6G: Open and Resilient by Design
The White House and National Science Foundation
Opening Remarks by Alan Davidson
Assistant Secretary of Commerce for Communications and Information
National Telecommunications and Information Administration
Washington, DC
April 21, 2023
As prepared for delivery

Welcome, all. I am grateful for Congresswoman Matsui and Senator Luján’s presence here today as well as the U.S. and international industry, academia, and government agencies in attendance. I look forward to discussing 6G and how we can work with our partners to promote open, interoperable, secure, and reliable approaches to this technology. 

We are in the midst of a long boom of mobile communications connectivity and productivity. From 3G to 4G to 5G, advances in mobile data in particular have brought the Internet to billions of people around the world. It has been an amazing success story, powered by global standards and technology innovation. 6G will be the next step in that evolution and revolution. 

It may seem strange to be talking about 6G at a time when so many Americans and people around the world are still just learning about 5G and the promises it holds. But we know from past experience that we need to be planning ahead. It is so important for policymakers to look ahead to this next-generation technology and how we can harness the innovations it will bring.

To start, 6G will be deployed at a time when mobile connectivity has become centrally important in our daily lives.
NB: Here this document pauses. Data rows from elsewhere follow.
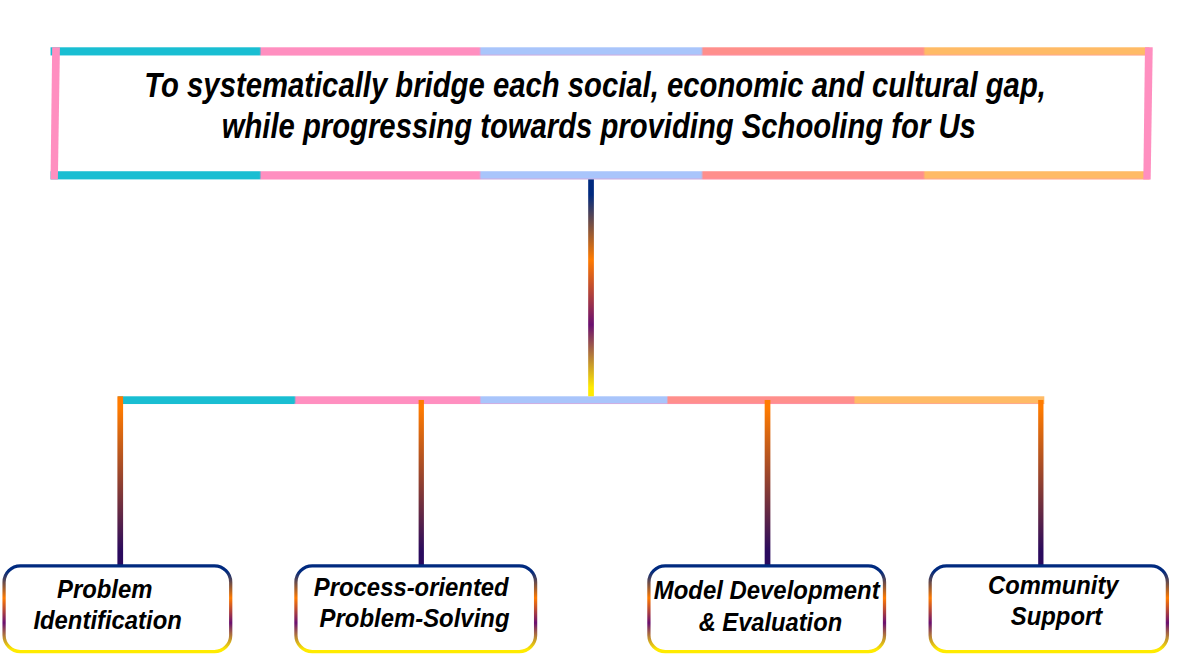
<!DOCTYPE html>
<html lang="en">
<head>
<meta charset="utf-8">
<title>Mission and four pillars</title>
<link rel="stylesheet" href="https://fonts.googleapis.com/css2?family=Arimo:ital,wght@1,700&amp;display=swap">
<style>
:root {
  --paper: #ffffff;
  --ink: #000000;
  --teal: #19bed2;
  --pink: #ff8fc0;
  --sky: #a9c5fb;
  --salmon: #ff8f8c;
  --apricot: #ffbb66;
  --navy: #002a7f;
  --orange: #ff7b00;
  --plum: #6a0f70;
  --yellow: #ffeb00;
  --violet: #2a0a5e;
}
html, body { margin: 0; background: var(--paper); overflow: hidden; }
.chart { display: block; width: 1200px; height: 667px; }
.teal { stop-color: var(--teal); }
.pink { stop-color: var(--pink); }
.sky { stop-color: var(--sky); }
.salmon { stop-color: var(--salmon); }
.apricot { stop-color: var(--apricot); }
.navy { stop-color: var(--navy); }
.orange { stop-color: var(--orange); }
.plum { stop-color: var(--plum); }
.yellow { stop-color: var(--yellow); }
.violet { stop-color: var(--violet); }
.band { fill: url(#five-colours); }
.band-edge { fill: var(--pink); opacity: .55; }
.post { fill: var(--pink); }
.stem { fill: url(#stem-fade); }
.drop { fill: url(#drop-fade); }
.card { fill: var(--paper); stroke: url(#card-fade); stroke-width: 4; }
text { font-family: "Arimo", Arial, sans-serif; font-weight: 700; font-style: italic; fill: var(--ink); }
.mission { font-size: 42px; }
.pillar { font-size: 32.5px; }
</style>
</head>
<body>
<svg class="chart" viewBox="0 0 1472 818" preserveAspectRatio="none" xmlns="http://www.w3.org/2000/svg">
  <defs>
    <linearGradient id="five-colours">
      <stop class="teal" offset=".19"/><stop class="pink" offset=".192"/>
      <stop class="pink" offset=".39"/><stop class="sky" offset=".392"/>
      <stop class="sky" offset=".592"/><stop class="salmon" offset=".594"/>
      <stop class="salmon" offset=".794"/><stop class="apricot" offset=".796"/>
    </linearGradient>
    <linearGradient id="stem-fade" x2="0" y2="1">
      <stop class="navy" offset=".07"/><stop class="orange" offset=".37"/>
      <stop class="plum" offset=".67"/><stop class="yellow" offset=".96"/>
    </linearGradient>
    <linearGradient id="card-fade" gradientUnits="userSpaceOnUse" x1="0" y1="692" x2="0" y2="801">
      <stop class="navy" offset=".08"/><stop class="orange" offset=".38"/>
      <stop class="plum" offset=".66"/><stop class="yellow" offset=".96"/>
    </linearGradient>
    <linearGradient id="drop-fade" gradientUnits="userSpaceOnUse" x1="0" y1="490" x2="0" y2="693">
      <stop class="orange" offset=".05"/><stop class="violet" offset=".92"/>
    </linearGradient>
    <g id="mission-band">
      <rect class="band" x="62" width="1348" height="10"/>
      <rect class="band-edge" x="319" y="9" width="1091" height="1"/>
    </g>
    <path id="mission-post" d="M64 58h9.500L71 220h-9z"/>
  </defs>

  <g id="mission">
    <use href="#mission-band" y="58"/>
    <use href="#mission-band" y="210"/>
    <use class="post" href="#mission-post"/>
    <use class="post" href="#mission-post" x="1340.500"/>
    <text class="mission" x="177" y="119" textLength="1106" lengthAdjust="spacingAndGlyphs">To systematically bridge each social, economic and cultural gap,</text>
    <text class="mission" x="272" y="169" textLength="925" lengthAdjust="spacingAndGlyphs">while progressing towards providing Schooling for Us</text>
  </g>

  <g id="connectors">
    <rect class="band" x="145" y="486" width="1136" height="9.500"/>
    <rect class="band-edge" x="361" y="494.500" width="920" height="1"/>
    <rect class="stem" x="721.500" y="220" width="7" height="266"/>
    <rect class="drop" x="144" y="486" width="7" height="207"/>
    <rect class="drop" x="513.500" y="490.500" width="6.500" height="203"/>
    <rect class="drop" x="938" y="490.500" width="7" height="203"/>
    <rect class="drop" x="1273.500" y="490.500" width="6.500" height="203"/>
  </g>

  <g id="problem-identification">
    <rect class="card" x="5" y="694" width="278" height="105" rx="20"/>
    <text class="pillar" x="70" y="733" textLength="117" lengthAdjust="spacingAndGlyphs">Problem</text>
    <text class="pillar" x="41" y="772" textLength="182" lengthAdjust="spacingAndGlyphs">Identification</text>
  </g>
  <g id="problem-solving">
    <rect class="card" x="363" y="694" width="294" height="105" rx="20"/>
    <text class="pillar" x="385" y="731" textLength="239" lengthAdjust="spacingAndGlyphs">Process-oriented</text>
    <text class="pillar" x="392" y="769" textLength="233" lengthAdjust="spacingAndGlyphs">Problem-Solving</text>
  </g>
  <g id="model-development">
    <rect class="card" x="796" y="694" width="289" height="105" rx="20"/>
    <text class="pillar" x="802" y="735" textLength="277" lengthAdjust="spacingAndGlyphs">Model Development</text>
    <text class="pillar" x="857" y="774" textLength="176" lengthAdjust="spacingAndGlyphs">&amp; Evaluation</text>
  </g>
  <g id="community-support">
    <rect class="card" x="1141" y="694" width="291" height="105" rx="20"/>
    <text class="pillar" x="1212" y="728" textLength="160" lengthAdjust="spacingAndGlyphs">Community</text>
    <text class="pillar" x="1240" y="767" textLength="112" lengthAdjust="spacingAndGlyphs">Support</text>
  </g>
</svg>
</body>
</html>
But in a 6G world, our phones may not be the most important device we carry.  

The possibility of ubiquitous connectivity with 6G could enable the ability to sense the environment, people and objects. This could usher in a new era of situational awareness as well as sustainability and sector efficiencies. But it also raises questions about how authoritarian governments could deploy this technology for further surveillance – and control — of their citizens.

Another key aspect of 6G is network virtualization and openness, which presents incredible possibilities including:
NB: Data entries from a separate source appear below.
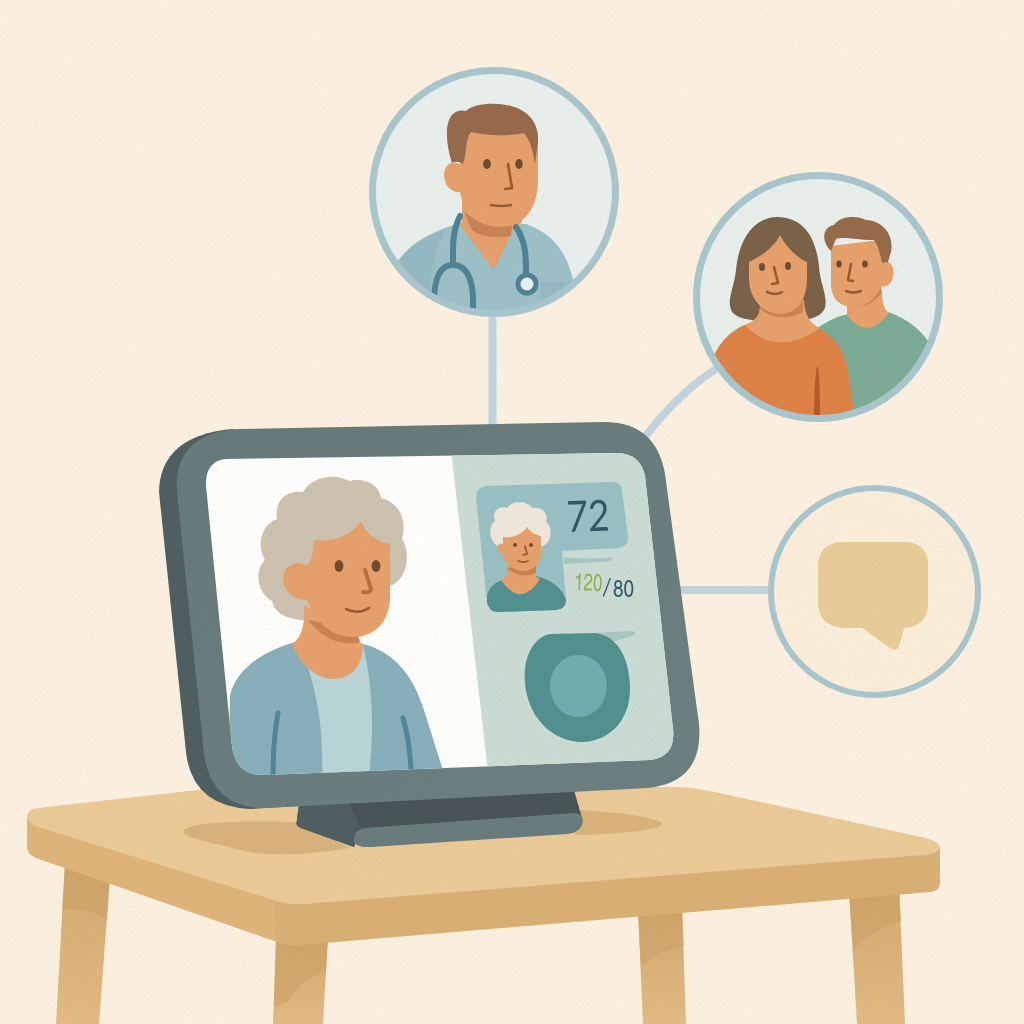
<!DOCTYPE html>
<html lang="en">
<head>
<meta charset="utf-8">
<title>Connected care at home</title>
<style>
:root {
  --cream: #fcf1e1; --ring: #a8c6cd; --link: #c3d4df; --mist: #e8efec;
  --skin: #e6a06b; --skin-shade: #c98352; --feature: #99592f; --eye: #6f4a2e;
  --hair-brown: #95694a; --hair-dark: #7b6048; --hair-grey: #cdc2b0; --hair-white: #efe7dc;
  --scrubs: #9cc0c8; --scrubs-shade: #8bb3bf; --tube: #4d8196;
  --orange: #de8146; --orange-line: #b2592b; --green: #7bab95;
  --frame: #687b7c; --frame-side: #4d5d60; --frame-dark: #465354;
  --panel: #cadcd4; --tile: #98c0c4; --teal: #4f908f; --teal-light: #6dadb0; --ink: #2f5566; --lime: #8fb04a;
  --cardigan: #86afbb; --shirt: #b9d5d8; --fold: #4f8599;
  --wood: #ebca97; --wood-edge: #deb478; --wood-leg: #ddb67c; --wood-shade: #cda266; --sand: #e8cc98;
}
html, body { margin: 0; width: 1024px; height: 1024px; overflow: hidden; background: var(--cream); }
svg { display: block; }
.eye { fill: var(--eye); }
.line { fill: none; stroke: var(--feature); stroke-width: 2.6; stroke-linecap: round; stroke-linejoin: round; }
.skin { fill: var(--skin); }
.neck-shade { fill: var(--skin-shade); }
.link { fill: none; stroke: var(--link); stroke-width: 8; }
.ring { fill: none; stroke: var(--ring); stroke-width: 7; }
.fold { fill: none; stroke: var(--fold); stroke-width: 5; stroke-linecap: round; }
.tube { fill: none; stroke: var(--tube); stroke-width: 6; stroke-linecap: round; }
.reading { font-family: "TeX Gyre Heros Cn", "Open Sans", sans-serif; }
.pulse { font-family: Lato, sans-serif; font-size: 43px; fill: var(--ink); }
</style>
</head>
<body>
<svg width="1024" height="1024" viewBox="0 0 1024 1024" role="img" aria-label="A tablet on a table links an older woman with her doctor, family and messages">
<defs>
  <clipPath id="doctor-clip"><circle cx="494" cy="192" r="122"/></clipPath>
  <clipPath id="family-clip"><circle cx="818" cy="297" r="122"/></clipPath>
  <path id="screen-shape" d="M226 459L616 453Q640 453 645 476L673 729Q676 757 650 760L264 775Q236 776 232 746L206 486Q205 461 226 459Z"/>
  <clipPath id="screen-clip"><use href="#screen-shape"/></clipPath>
  <linearGradient id="leg-tone" x1="0" y1="0" x2="0" y2="1">
    <stop offset="0" stop-color="#d3a96d"/><stop offset="1" stop-color="#e1bb82"/>
  </linearGradient>
  <linearGradient id="frame-tone" x1="0" y1="0" x2="1" y2="1">
    <stop offset="0" stop-color="#65787a"/><stop offset="1" stop-color="#6c7f80"/>
  </linearGradient>
  <filter id="paper-grain" x="0" y="0" width="100%" height="100%">
    <feTurbulence type="fractalNoise" baseFrequency="0.7" numOctaves="2" seed="4"/>
    <feColorMatrix values="0 0 0 0 0.35  0 0 0 0 0.27  0 0 0 0 0.18  0 0 0 1.6 -0.7"/>
  </filter>
</defs>

<rect width="1024" height="1024" fill="var(--cream)"/>

<g id="links">
  <path class="link" d="M492.5 314V426"/>
  <path class="link" d="M716 369C688 387 664 412 645 437"/>
  <path class="link" d="M678 590H772"/>
</g>

<g id="table">
  <g fill="url(#leg-tone)">
    <path d="M65 862L110 876L99 1024H56Z"/>
    <path d="M276 936H328L323 1024H273Z"/>
    <path d="M638 910L682 905L686 1024H643Z"/>
    <path d="M849 890L899 884L905 1024H857Z"/>
  </g>
  <g fill="var(--wood-shade)" opacity=".6">
    <path d="M65 866L110 878L107 920Q92 908 62 909Z"/>
    <path d="M276 942L328 938L326 972Q302 977 290 1000L274 1008Z"/>
    <path d="M638 914L682 910L684 946Q662 949 641 967Z"/>
    <path d="M849 894L899 890L901 921Q872 929 853 950Z"/>
  </g>
  <path fill="var(--wood-edge)" d="M27 816V847Q27 854 36 858L274 941Q284 946 300 945L930 892Q940 891 940 882V848L600 800L200 800Z"/>
  <path fill="var(--wood)" d="M38 808L215 788L660 787Q685 786 710 791L926 838Q940 842 940 848Q938 854 924 855L306 904Q288 905 274 900L38 827Q26 822 27 815Q29 809 38 808Z"/>
  <path fill="var(--wood-shade)" opacity=".3" d="M275 902Q288 906 306 904L924 855Q938 854 940 848V882Q940 891 930 892L300 945Q284 946 275 941Z"/>
  <path fill="#d2aa70" opacity=".75" d="M183 831C187 823 225 820 300 822L350 848C300 856 264 856 240 850C215 843 182 838 183 831ZM580 810C630 813 662 819 662 824C660 830 620 834 575 835Z"/>
</g>

<g id="device">
  <path fill="var(--frame-dark)" d="M299 804L574 790L582 818L360 832L354 847L301 828Q295 826 297 820Z"/>
  <path fill="var(--frame-side)" d="M299 804L348 800L361 829L354 847L301 828Q295 826 297 820Z"/>
  <path fill="var(--frame)" d="M365 828L574 813Q582 813 583 820Q582 832 568 834L372 847Q354 848 354 840Q355 829 365 828Z"/>
  <path fill="var(--frame-side)" d="M232 429Q160 436 159 492L186 752Q192 806 250 809L300 806L280 440Z"/>
  <path fill="url(#frame-tone)" d="M238 429L604 422Q656 422 665 474L699 724Q704 782 648 788L264 808Q212 808 204 754L177 492Q173 434 238 429Z"/>
  <use href="#screen-shape" fill="#fffefc"/>

  <g id="video-call" clip-path="url(#screen-clip)">
    <path fill="var(--hair-grey)" d="M318 620C300 622 275 618 272 601C257 593 254 570 265 560C255 542 264 523 277 519C274 501 286 490 303 492C312 476 335 473 349 481C366 477 380 486 381 498C400 503 407 520 402 539C411 552 408 580 390 586L340 600Z"/>
    <path fill="var(--cardigan)" d="M228 790L230 695C238 665 268 649 302 640L360 643C398 652 414 680 424 710L446 780Z"/>
    <path fill="var(--shirt)" d="M300 646C318 690 324 730 322 785H368C374 735 374 690 363 645Z"/>
    <path class="skin" d="M304 606C305 630 300 638 292 644C302 668 318 679 334 679C350 679 362 668 363 646Q358 640 358 628Z"/>
    <path class="neck-shade" d="M308 620C322 638 338 645 359 643L358 630Z"/>
    <path class="skin" d="M314 540C332 543 352 536 361 521C366 534 376 541 390 544V600C388 624 374 637 352 637C330 636 316 622 307 600C294 600 284 592 283 579C283 567 294 560 305 565Q312 566 314 540Z"/>
    <ellipse class="eye" cx="339" cy="566" rx="4.4" ry="6"/><ellipse class="eye" cx="376" cy="566" rx="4.4" ry="6"/>
    <path fill="none" stroke="#b96f3d" stroke-width="4" stroke-linecap="round" stroke-linejoin="round" d="M365 570L371 589Q371 593 363 592"/>
    <path class="line" d="M346 609Q358 615 369 608"/>
    <path class="fold" d="M278 713Q273 740 273 776M403 718Q410 742 411 772"/>
  </g>

  <g id="health-panel">
    <path fill="var(--panel)" clip-path="url(#screen-clip)" d="M451 450H690V770L488 772Z"/>
    <path fill="var(--tile)" d="M486 486L612 482Q621 482 622 490L628 536Q629 547 618 548L562 551L566 600Q566 609 556 610L498 612Q488 612 487 602L476 498Q476 487 486 486Z"/>
    <path fill="#a9c7c2" d="M564 557Q590 560 614 557Q612 562 602 562L564 564ZM590 633L632 631Q638 632 632 636L612 642Z"/>
    <g id="profile">
      <path fill="var(--teal)" d="M487 596Q490 582 508 578L536 576Q560 582 566 600Q566 609 556 610L498 612Q489 612 487 602Z"/>
      <path fill="var(--hair-white)" d="M500 547C488 542 488 526 495 521C491 511 500 505 507 508C512 500 528 501 532 508C542 506 549 514 546 521C553 528 552 542 543 546Z"/>
      <path class="skin" d="M507 565V575L501 580Q521 609 540 579L535 576V566Z"/>
      <path class="neck-shade" d="M507 568Q520 580 536 573V564Z"/>
      <path class="skin" d="M503 537C514 538 522 534 527 527C531 533 536 535 541 536V554C540 566 532 571 522 571C511 570 504 562 502 553C496 552 496 542 503 544Z"/>
      <circle class="eye" cx="515" cy="545" r="2"/><circle class="eye" cx="531" cy="545" r="2"/>
      <path class="line" stroke-width="1.8" d="M525 546L527 554L523 555M518 561Q524 563 528 561" style="stroke-width:1.8"/>
    </g>
    <text class="pulse" transform="translate(567 532) rotate(-2)" textLength="43" lengthAdjust="spacingAndGlyphs">72</text>
    <g class="reading">
      <text x="574" y="590" font-size="24" fill="var(--lime)" textLength="28" lengthAdjust="spacingAndGlyphs" transform="rotate(2 574 590)">120</text>
      <text x="603" y="596" font-size="25" fill="var(--ink)" transform="rotate(6 603 596)">/</text>
      <text x="613" y="597" font-size="24" fill="var(--ink)" textLength="21" lengthAdjust="spacingAndGlyphs">80</text>
    </g>
    <path fill="var(--teal)" d="M550 634L595 633C618 636 629 658 630 686C631 718 612 740 584 742C552 743 527 716 525 682C523 658 533 637 550 634Z"/>
    <ellipse fill="var(--teal-light)" cx="578.5" cy="686" rx="28.5" ry="31"/>
  </g>
</g>

<g id="doctor">
  <circle cx="494" cy="192" r="122" fill="var(--mist)"/>
  <g clip-path="url(#doctor-clip)">
    <path fill="var(--scrubs)" d="M385 320L398 262C410 241 435 231 462 222L526 224C553 234 568 252 574 285L578 320Z"/>
    <path fill="var(--scrubs-shade)" opacity=".5" d="M396 262Q420 236 446 230Q428 262 430 310H380ZM540 320L541 282L574 282V320Z"/>
    <path class="skin" d="M462 196V224L454 229L493 271L513 231L522 222V205Z"/>
    <path fill="var(--scrubs)" d="M459 224L494 270L514 229L522 300H450Z"/>
    <path class="neck-shade" d="M464 212Q488 231 512 224L511 236Q485 240 472 230Z"/>
    <path class="skin" d="M466 132H538V184C536 212 522 227 500 227C476 226 464 212 460 192C450 193 444 184 444 174C445 164 452 160 460 164Z"/>
    <path fill="var(--hair-brown)" d="M452 163C446 145 444 122 453 114Q458 109 466 111C474 103 496 102 511 106C530 111 539 124 538 142L535 164Q532 142 524 133C508 137 482 135 471 132C465 139 467 154 463 164Q457 160 452 163Z"/>
    <ellipse class="eye" cx="487" cy="164" rx="3.9" ry="5"/><ellipse class="eye" cx="519" cy="164" rx="3.7" ry="5"/>
    <path class="line" d="M508 164L512 188L505 189M491 205Q502 207 511 205"/>
    <path class="tube" d="M460 216C452 232 453 247 453 264M434 303C434 279 440 265 453 265C468 265 474 282 473 308M516 227C526 242 526 256 526 275"/>
    <circle cx="527" cy="284" r="9" fill="var(--mist)" stroke="var(--tube)" stroke-width="5"/>
  </g>
  <circle class="ring" cx="494" cy="192" r="121.5"/>
</g>

<g id="family">
  <circle cx="818" cy="297" r="122" fill="var(--mist)"/>
  <g clip-path="url(#family-clip)">
    <g id="son">
      <path fill="var(--green)" d="M815 330Q830 318 848 314L888 312Q918 322 934 350L920 425H840Z"/>
      <path class="skin" d="M847 290V315Q867 342 889 313Q882 309 882 290Z"/>
      <path class="neck-shade" d="M847 304Q866 312 881 294V285H847Z"/>
      <path class="skin" d="M831 246L880 240L884 262C891 260 895 268 893 277C891 285 886 288 881 286C876 300 866 307 853 307C838 306 831 298 831 282Z"/>
      <path fill="var(--hair-brown)" d="M831 251C821 242 822 227 834 225C840 216 856 215 866 220C884 221 894 236 891 252L888 262L882 263Q879 246 874 240C858 240 842 236 836 239Z"/>
      <ellipse class="eye" cx="839" cy="264" rx="2.7" ry="3.6"/><ellipse class="eye" cx="865" cy="264" rx="2.8" ry="3.6"/>
      <path class="line" d="M851 264L848 280L853 281M846 291Q854 294 861 291"/>
    </g>
    <g id="daughter">
      <path fill="var(--hair-dark)" d="M777 217C748 218 738 248 736 270C734 289 726 300 732 312C742 323 768 321 782 319C800 322 820 320 825 308C828 296 820 284 819 266C816 238 804 217 777 217Z"/>
      <path fill="var(--orange)" d="M708 370Q720 332 750 323L808 323C836 334 846 352 849 378L856 425H715Z"/>
      <path class="skin" d="M760 300C761 315 756 321 745 325Q776 358 820 328Q805 322 804 300Z"/>
      <path class="neck-shade" d="M760 309Q780 324 803 312V299H760Z"/>
      <path class="skin" d="M749 262C766 254 776 244 780 235C786 247 796 257 807 262V280C806 303 795 314 780 314C762 313 750 299 749 280Z"/>
      <ellipse class="eye" cx="762" cy="267" rx="3" ry="4"/><ellipse class="eye" cx="788" cy="266" rx="3" ry="4"/>
      <path class="line" d="M774 267L778 283L772 284M767 292Q776 296 782 292"/>
      <path fill="var(--orange-line)" d="M817 366Q820 368 820 420H814Q814 385 817 366Z"/>
    </g>
  </g>
  <circle class="ring" cx="818" cy="297" r="121.5"/>
</g>

<g id="messages">
  <circle cx="874.5" cy="591.5" r="104" fill="#fbeeda"/>
  <circle class="ring" cx="874.5" cy="591.5" r="103.5" style="stroke-width:6"/>
  <path fill="var(--sand)" d="M842 542H905Q928 543 928 565V603Q928 626 904 628L899 646Q897 652 890 648L862 628H844Q818 626 818 602V566Q819 543 842 542Z"/>
</g>

<rect id="grain" width="1024" height="1024" filter="url(#paper-grain)" opacity=".16"/>
</svg>
</body>
</html>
  • Maximizing the use of artificial intelligence and machine learning throughout the network stack.
  • Facilitating ubiquitous coverage, including the most hard-to-reach areas, and providing the user with a seamless connectivity experience. 
  • Reduced power consumption and increased energy efficiency.

At NTIA, we are excited to help usher in this virtualization and openness through our $1.5 billion Public Wireless Supply Chain Innovation Fund. This fund will support both 5G and 6G by spurring development of open, interoperable, and standards-based networks. These networks will almost certainly make up the backbone of 6G. I’m grateful for the cooperation between the executive and legislative branches that led to this fund. I look forward to working closely with our Congressional colleagues on implementation.

That brings me to our discussion with Congressional leaders now. Senator Luján and Congresswoman Matsui, thank you both for being here today. You both bring a unique perspective to the conversation. 

Senator Luján, Chairman of the Senate Commerce Communications Subcommittee, is a champion for closing the digital divide and making sure no one is left behind as we move to next-generation technologies.

Congresswoman Matsui, Ranking Member of the House Energy & Commerce Communications Subcommittee, is a long-time advocate for smart spectrum policy. We appreciate your leadership on these issues.